New elements in the 2023 Global Report
Reproductive justice in the workplace
In recent years we have seen a regression of women’s sexual and reproductive rights around the world. Most notably the roll back of access to safe abortions in the US, Poland, El Salvador, Nicaragua and Honduras jeopardises women’s dignity, equal opportunities, health and lives. Women’s rights to sexual freedoms and bodily autonomy are a central component of the work of many global health organisations. Do organisations active in global health also recognise, protect and promote these rights for their employees?
With this question in mind, GH5050 is adding a new element to our biennial review of workplace policies. This year the Global Health 50/50 Report will review and assess the availability of workplace policies that promote reproductive health, rights and justice in the workplace alongside other workplace policies. This will include an assessment of the availability of publicly-available policy language on leave or other forms of benefits for life events such as menstruation, abortion, stillbirths, miscarriage, fertility treatment, antenatal visits, adoption, surrogacy, menopause, and caring responsibilities.
Building organisational cultures of respect, equity and inclusion
We’re also adding a new element to gain insight into organisational culture. The Centre for Global Inclusion defines organisational culture “as a system of shared beliefs, values, norms, habits, and assumptions that impact the organisation’s environment and influence how people behave within it.” Addressing organisational culture change is integral to the articulation, implementation and tracking of any GDI-related policies and their success. If an organisation’s beliefs, assumptions, and values conflict with its policies gender equity, inclusion and diversity goals will remain unachievable. Yet as a system that is both shared and personal, formal and informal, and not fixed but constantly changing, organisational culture is particularly challenging to measure – particularly by an external, independent mechanism like Global Health 50/50. Yet we have been encouraged and inspired by feedback from global health organisations to explore variables that give insights into what organisations are doing to understand and possibly change their own cultures.

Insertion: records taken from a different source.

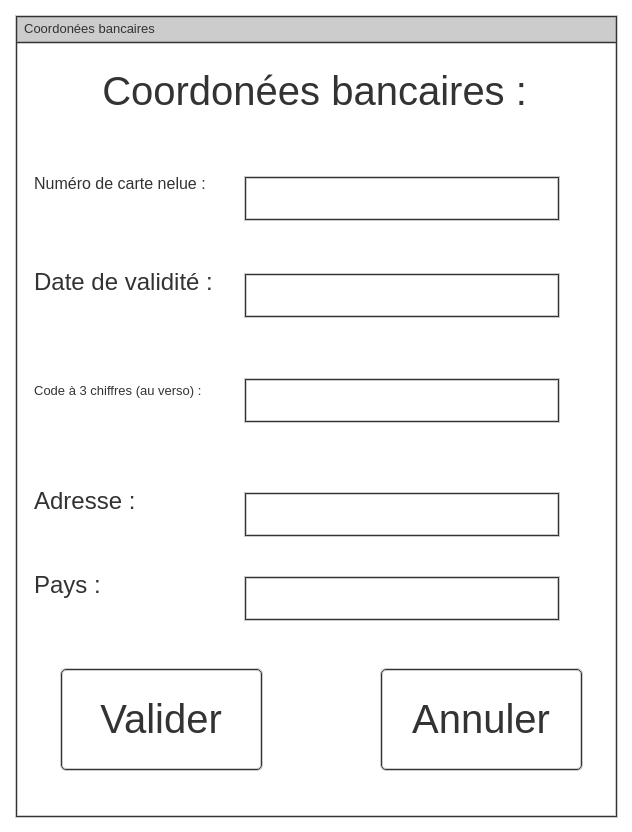
<!DOCTYPE html>
<html lang="fr">
<head>
<meta charset="utf-8">
<title>Coordonées bancaires</title>
<style>
  :root {
    --paper: #ffffff;
    --ink: #333333;
    --line: #333333;
    --line-soft: rgba(51, 51, 51, 0.25);
    --bar: #cccccc;
  }
  * { box-sizing: border-box; margin: 0; padding: 0; }
  body {
    width: 632px;
    height: 832px;
    padding: 16px;
    overflow: hidden;
    background: var(--paper);
    color: var(--ink);
    font-family: "Liberation Sans", Arial, sans-serif;
  }
  .window, .field, .action {
    border: 1px solid var(--line);
    box-shadow: 0 0 0 1px var(--line-soft), inset 0 0 0 1px var(--line-soft);
  }
  .window { width: 601px; height: 801px; }
  .title-bar {
    height: 26px;
    padding-left: 7px;
    border-bottom: 1px solid var(--line);
    box-shadow: 0 1px 0 var(--line-soft), inset 0 0 0 1px var(--line-soft);
    background: var(--bar);
    font-size: 13px;
    line-height: 24px;
  }
  h1 {
    margin-top: 25px;
    padding-right: 4px;
    font-size: 40px;
    font-weight: 400;
    line-height: 46px;
    text-align: center;
    white-space: nowrap;
  }
  .fields { margin-top: 63px; padding-left: 17px; }
  .row {
    display: grid;
    grid-template-columns: 211px 314px;
    align-items: start;
    height: 43px;
  }
  .row.expiry { margin-top: 54px; }
  .row.code { margin-top: 62px; }
  .row.address { margin-top: 71px; }
  .row.country { margin-top: 41px; }
  .label { font-size: 24px; line-height: 16px; white-space: nowrap; }
  .card .label { font-size: 16px; line-height: 13px; }
  .code .label { font-size: 13px; line-height: 23px; }
  .field { height: 43px; }
  .actions {
    display: flex;
    gap: 119px;
    margin-top: 49px;
    padding-left: 44px;
  }
  .action {
    width: 201px;
    height: 101px;
    padding-right: 1px;
    border-radius: 5px;
    color: inherit;
    font-size: 40px;
    line-height: 98px;
    text-align: center;
    text-decoration: none;
  }
</style>
</head>
<body>
  <main class="window">
    <header class="title-bar">Coordonées bancaires</header>
    <h1>Coordonées bancaires :</h1>
    <section class="fields">
      <div class="row card"><span class="label">Numéro de carte nelue :</span><span class="field"></span></div>
      <div class="row expiry"><span class="label">Date de validité :</span><span class="field"></span></div>
      <div class="row code"><span class="label">Code à 3 chiffres (au verso) :</span><span class="field"></span></div>
      <div class="row address"><span class="label">Adresse :</span><span class="field"></span></div>
      <div class="row country"><span class="label">Pays :</span><span class="field"></span></div>
    </section>
    <nav class="actions">
      <a class="action" href="#">Valider</a>
      <a class="action" href="#">Annuler</a>
    </nav>
  </main>
</body>
</html>
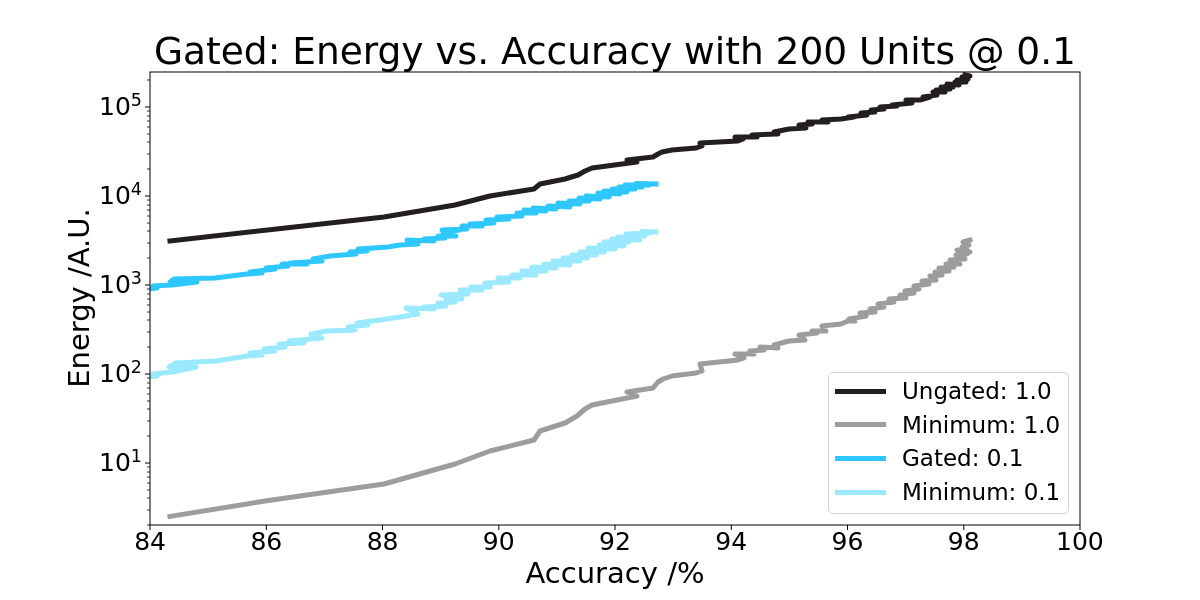
<!DOCTYPE html>
<html lang="en">
<head>
<meta charset="utf-8">
<title>Gated: Energy vs. Accuracy</title>
<style>
:root {
  --paper: #fff;
  --ink: #000;
  --legend-edge: #d0d0d0;
  --ungated: #231f20;
  --minimum-full: #9d9d9d;
  --gated: #2ec8ff;
  --minimum-gated: #9ae9ff;
}
* { box-sizing: border-box; margin: 0; padding: 0; }
body { background: var(--paper); overflow: hidden; }
.chart {
  position: relative;
  width: 1200px;
  height: 600px;
  overflow: hidden;
  background: var(--paper);
  color: var(--ink);
  font-family: "DejaVu Sans", sans-serif;
  white-space: nowrap;
}
.plot { position: absolute; left: 0; top: 0; display: block; }
.title {
  position: absolute; left: 150px; top: 29px; width: 930px;
  font-size: 37.5px; font-weight: 400; line-height: 44px;
  display: flex; justify-content: center;
}
.x-ticks {
  position: absolute; left: 92px; top: 527px; width: 1046px;
  display: grid; grid-template-columns: repeat(9, 1fr);
  list-style: none; text-align: center; font-size: 25px; line-height: 30px;
}
.y-ticks {
  position: absolute; left: 80px; top: 62.5px; width: 62px;
  display: grid; grid-template-rows: repeat(5, 89px); align-items: center;
  list-style: none; text-align: right; font-size: 25px; line-height: 30px;
}
.y-ticks sup {
  position: relative; top: -9.5px;
  font-size: 17.5px; line-height: 0; vertical-align: baseline;
}
.axis-label { position: absolute; font-size: 29px; line-height: 36px; text-align: center; }
.x-label { left: 150px; top: 555px; width: 930px; }
.y-label { left: -21px; top: 280px; width: 200px; transform: rotate(-90deg); }
.legend {
  position: absolute; left: 828px; top: 372px; width: 241px; height: 142px;
  padding: 1.5px 0 0 6px;
  display: grid; grid-template-rows: repeat(4, 33.6px); align-items: center;
  list-style: none; font-size: 23px; line-height: 30px;
  background: var(--paper); border: 1px solid var(--legend-edge); border-radius: 5px;
}
.legend li { display: flex; align-items: center; gap: 16px; }
.swatch { width: 51px; height: 5px; background: var(--line); }
.ungated { --line: var(--ungated); }
.minimum-full { --line: var(--minimum-full); }
.gated { --line: var(--gated); }
.minimum-gated { --line: var(--minimum-gated); }
.series path {
  fill: none; stroke: var(--line); stroke-width: 5;
  stroke-linejoin: round; stroke-linecap: square;
}
.axes { fill: none; stroke: var(--ink); stroke-width: 1; }
.minor { stroke-width: 0.8; }
</style>
</head>
<body>
<main class="chart">
  <svg class="plot" width="1200" height="600" viewBox="0 0 1200 600" role="img" aria-label="Line chart of energy against accuracy for four series">
    <defs>
      <clipPath id="plot-area"><rect x="150" y="72" width="930" height="453"/></clipPath>
      <path id="minor-ticks" d="M147 -27h3M147 -42h3M147 -54h3M147 -62h3M147 -69h3M147 -75h3M147 -80h3M147 -85h3"/>
    </defs>

    <g class="series" clip-path="url(#plot-area)">
      <path class="ungated" d="M170 241L384 217 455 205 490 196 534 189 540 184 565 179 578 175 585 171 592 168 637 162 627 160 653 157 658 154 662 152 672 150 696 148 702 146 700 143 738 141 743 139 735 137 757 137 752 135 778 134 774 132 789 129 806 128 799 125 812 124 808 122 828 122 822 120 841 119 854 117 848 117 867 115 861 113 875 112 871 110 884 109 880 107 897 106 892 105 912 103 906 100 920 100 930 97 923 97 937 95 933 92 945 92 936 90 950 89 941 87 953 87 947 84 959 85 955 82 966 82 957 80 968 79 962 77 970 76 965 75"/>
      <path class="minimum-full" d="M170 516.5L265 501 384 484 455 464 490 451 534 440 540 431 565 423 577 416 585 409 592 405 637 396 627 392 653 388 658 382 663 379 672 376 696 373 702 371 700 364 738 360 744 358 735 354 754 354 750 351 764 350 760 347 778 348 774 345 789 341 805 340 799 335 817 333 812 331 826 331 822 326 841 324 848 321 855 321 849 319 866 316 860 313 875 312 870 309 884 307 878 304 894 302 889 299 906 298 900 295 914 293 905 291 919 289 914 286 929 284 922 281 936 280 930 276 942 275 935 272 949 271 939 268 954 267 946 264 960 264 950 260 965 259 956 255 967 254 957 250 970 252 962 247 969 245 963 242 970 240"/>
      <path class="gated" d="M140 290L157 288 153 286 172 285 197 282 170 282 174 279 215 278 247 274 262 273 250 272 275 269 266 268 288 266 282 264 307 264 290 263 322 261 313 259 330 256 356 254 350 252 367 251 358 249 388 247 400 245 418 244 407 240 434 241 424 239 445 238 438 236 456 236 443 232 460 230 442 230 467 229 462 226 482 226 470 224 494 223 486 220 509 219 497 217 522 216 517 213 536 213 524 210 546 211 533 208 556 209 548 206 570 207 558 203 580 204 569 201 589 201 579 198 600 199 586 196 609 197 598 193 620 194 604 191 627 192 612 189 635 189 619 187 642 187 625 185 649 185 636 183.5 656 184"/>
      <path class="minimum-gated" d="M140 378L157 376 153 374 172 372 196 367 169 367 176 363 216 361 247 356 262 355 250 353 275 351 264 349 285 347 279 344 304 343 289 341 322 338 311 334 327 331 355 330 348 327 368 325 357 323 380 320 400 317 418 314 406 308 434 309 424 307 446 306 438 303 455 302 446 299 462 299 441 295 468 294 460 290 482 290 471 287 490 287 485 283 509 282 498 278 520 278 512 275 536 275 522 271 546 271 532 267 556 268 544 264 570 265 553 261 580 261 563 258 587 258 572 255 596 255 580 252 604 252 588 248 615 249 599 245 624 246 604 242 629 242 612 239 640 240 618 237 645 236 626 234 650 233 642 231.5 656 232"/>
    </g>

    <g class="axes">
      <rect x="150" y="72" width="930" height="453"/>
      <path d="M150 525v5M266.3 525v5M382.5 525v5M498.8 525v5M615 525v5M731.3 525v5M847.5 525v5M963.8 525v5M1080 525v5"/>
      <path d="M145 107h5M145 196h5M145 285h5M145 374h5M145 463h5"/>
      <g class="minor">
        <use href="#minor-ticks" y="196"/>
        <use href="#minor-ticks" y="285"/>
        <use href="#minor-ticks" y="374"/>
        <use href="#minor-ticks" y="463"/>
        <use href="#minor-ticks" y="552"/>
        <path d="M147 80h3"/>
      </g>
    </g>
  </svg>

  <h1 class="title">Gated: Energy vs. Accuracy with 200 Units @ 0.1</h1>

  <ol class="y-ticks">
    <li>10<sup>5</sup></li>
    <li>10<sup>4</sup></li>
    <li>10<sup>3</sup></li>
    <li>10<sup>2</sup></li>
    <li>10<sup>1</sup></li>
  </ol>
  <p class="axis-label y-label">Energy /A.U.</p>

  <ol class="x-ticks">
    <li>84</li><li>86</li><li>88</li><li>90</li><li>92</li><li>94</li><li>96</li><li>98</li><li>100</li>
  </ol>
  <p class="axis-label x-label">Accuracy /%</p>

  <ul class="legend">
    <li class="ungated"><span class="swatch"></span>Ungated: 1.0</li>
    <li class="minimum-full"><span class="swatch"></span>Minimum: 1.0</li>
    <li class="gated"><span class="swatch"></span>Gated: 0.1</li>
    <li class="minimum-gated"><span class="swatch"></span>Minimum: 0.1</li>
  </ul>
</main>
</body>
</html>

Measuring organisational culture is challenging and for the first iteration of this variable we will focus on gender, diversity and inclusion (GDI). GH5050 is assessing 1) whether organisations have a clear understanding or definition of equity, diversity and inclusion in the context of their own workplace and thus what GDI strategies are striving to achieve, 2) whether organisations have any voluntary, employee-led groups that aim to foster diverse and inclusive workplaces, and 3) whether organisations regularly survey and respond to employee experiences, perceptions and sentiment. Organisations will have the opportunity to self-report on these variables.
2023 Global Report Timeline
For the first time, Global Health 50/50 will be launching the 2023 Global Report and Gender & Health Index at the scene-setting WomenDeliver conference in Kigali, Rwanda in July. We’re thrilled to be showcasing the latest evidence on the state of gender equality in global health and contributing to the conversations on sustainable solutions at one of the largest conferences on advancing gender equality.
In preparation for the July launch we will be sharing the data we have collected with organisations to validate. Below is the timeline for finalising the data for the 2023 Global Report. All 200 organisations assessed in the report will have an opportunity to validate their data on two occasions. Please get in contact if you do not receive any communication from us- firstname.lastname@example.org.
While we have added two new elements, our main objective remains the same. Our goal is to monitor progress on gender equality to improve health equity around the world. Each year Global Health 50/50 reports on the state of gender equality in some 200 organisations active in global health in our Gender and Health Index. We have developed a rigorous methodology that is consistent with established systematic review research methods. Every year we measure a set of core variables, which is described in detail here.